Of the 211 staff who responded to the survey, 62 strongly disagreed with the idea of a hybrid model implementation, 45 disagreed, 44 were neutral, 29 agreed and 31 strongly agreed.

When asked if they would feel safe coming to work for hybrid learning, 59 staff strongly disagreed, 50 disagreed, 32 felt neutral, 45 agreed and 25 strongly agreed.

Thirty employees reported having medical conditions which would inhibit them from returning to work should in-person classes commence.

Hicks explained that since September the school has had a total of 22 employees/students who have had confirmed cases of the coronavirus. She added since September 45 staff members have had to quarantine due to COVID-19 for a cumulative total of 279 days, remarking that a similar trend if seen in the future could lead to difficulty in finding and bringing in teachers to substitute.

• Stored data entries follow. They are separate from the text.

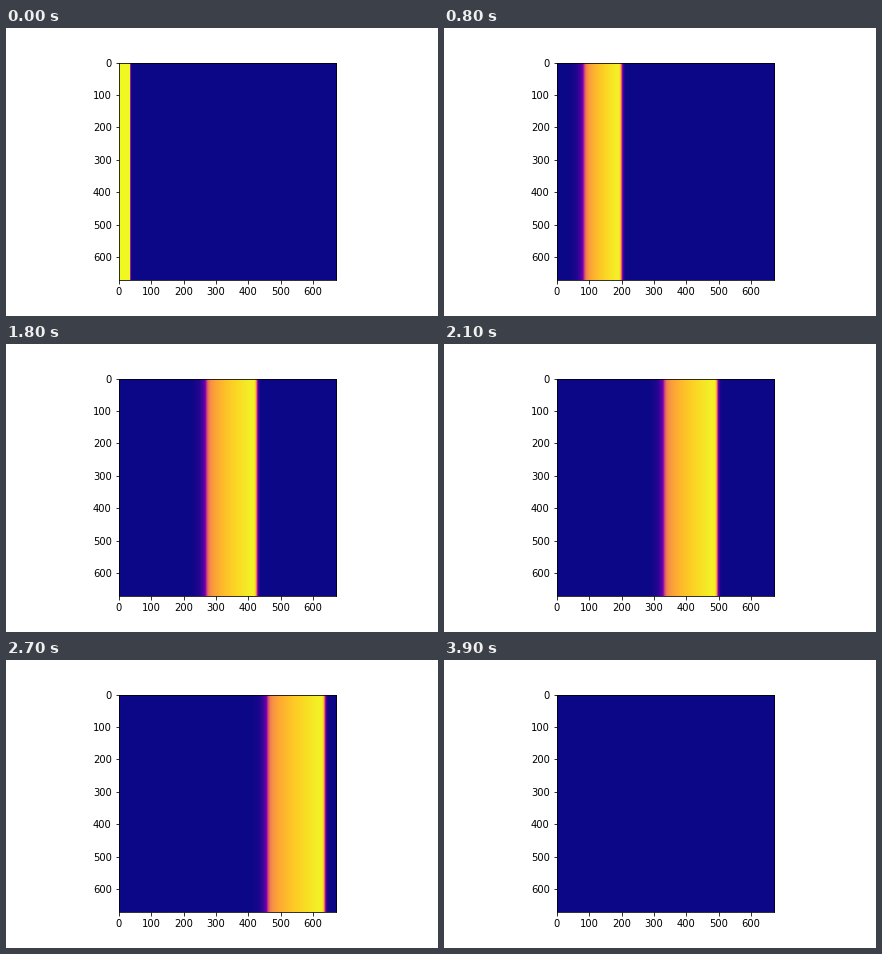
Animation of 432x288 px, one loop 4.8 s. Source, as a matplotlib script:

```python
import numpy as np
import matplotlib.pyplot as plt
from matplotlib.animation import FuncAnimation

SIZE = 672        # cells per side
STRIP = 35        # width of the excited strip at the start
FRAMES = 48
INTERVAL = 100

x = np.arange(SIZE) + 0.5


def sigmoid(z):
    return 1 / (1 + np.exp(-np.clip(z, -60, 60)))


def front_at(n):
    """Leading edge: starts slowly, then settles to a constant speed."""
    return STRIP + 23.6 * n - 39 * (1 - np.exp(-n / 8.3))


def back_at(n):
    """Recovery edge: speeds up until it keeps pace with the front."""
    d = n - 8
    return 81 + 17.4 * d + 0.1225 * d * d


def profile(n):
    """Excitation along x at step n."""
    if n == 0:
        return np.where(x < STRIP, 1.0, 0.0)
    front, back = front_at(n), back_at(n)
    # Past the border the plateau stretches at half speed
    head = min(front, SIZE + 0.5 * (front - SIZE))
    phase = np.clip((x - back) / (head - back), 0, 1)
    plateau = (0.55 + 0.45 * phase ** 0.37) * sigmoid((x - back) / 3.5)
    tail = 0.275 * np.exp(np.minimum(x - back, 0) / 10)
    wave = np.where(x > back, plateau, tail)
    return wave * sigmoid((front - x) / 2.2)


def field(n):
    return np.tile(profile(n), (SIZE, 1))


fig, ax = plt.subplots(figsize=(6, 4), dpi=72)
fig.subplots_adjust(left=0.125, right=0.9, bottom=0.125, top=0.88)
image = ax.imshow(field(0), cmap="plasma", vmin=0, vmax=1)


def update(n):
    image.set_data(field(n))
    return [image]


anim = FuncAnimation(fig, update, frames=FRAMES, interval=INTERVAL,
                     repeat=True, repeat_delay=0, blit=False)
plt.show()
```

Hicks said she did feel there was light at the end of the tunnel, noting that Phase 1b of COVID-19 vaccination was scheduled to begin in the Piedmont Health District Tuesday, Jan. 19.

Hicks then explained to board members the plan she would like to see initiated provided that data continues to trend downward for the county.

According to Hicks, the school district’s plan is to begin on Jan. 19 to bring back students with disabilities which require in-person instruction. Beginning Jan. 25 the district hopes to provide in-person instruction as needed for students who failed the first semester of school as well as CTE (Career and Technical Education) students who need hands-on help.

On Feb. 1, dependent on continued downward trends in cases, the school district is likely to move into Phase 2 of hybrid learning in which students Pre-K through fifth grade return to school two days a week.

Beginning March 1, data permitting, the school will move into Phase 3 to allow fifth-grade students and below to attend school in-person four days a week and grades six through 12 to attend school two days a week. Families will still be able to opt-in for virtual-only instruction.

The motion was made by District 2 School Board Member Rachel Castello-Dunn and seconded by District 4 Rep Joii Goodman.

The motion passed 6-1 with only Jacqueline Newton of District 1 voting no.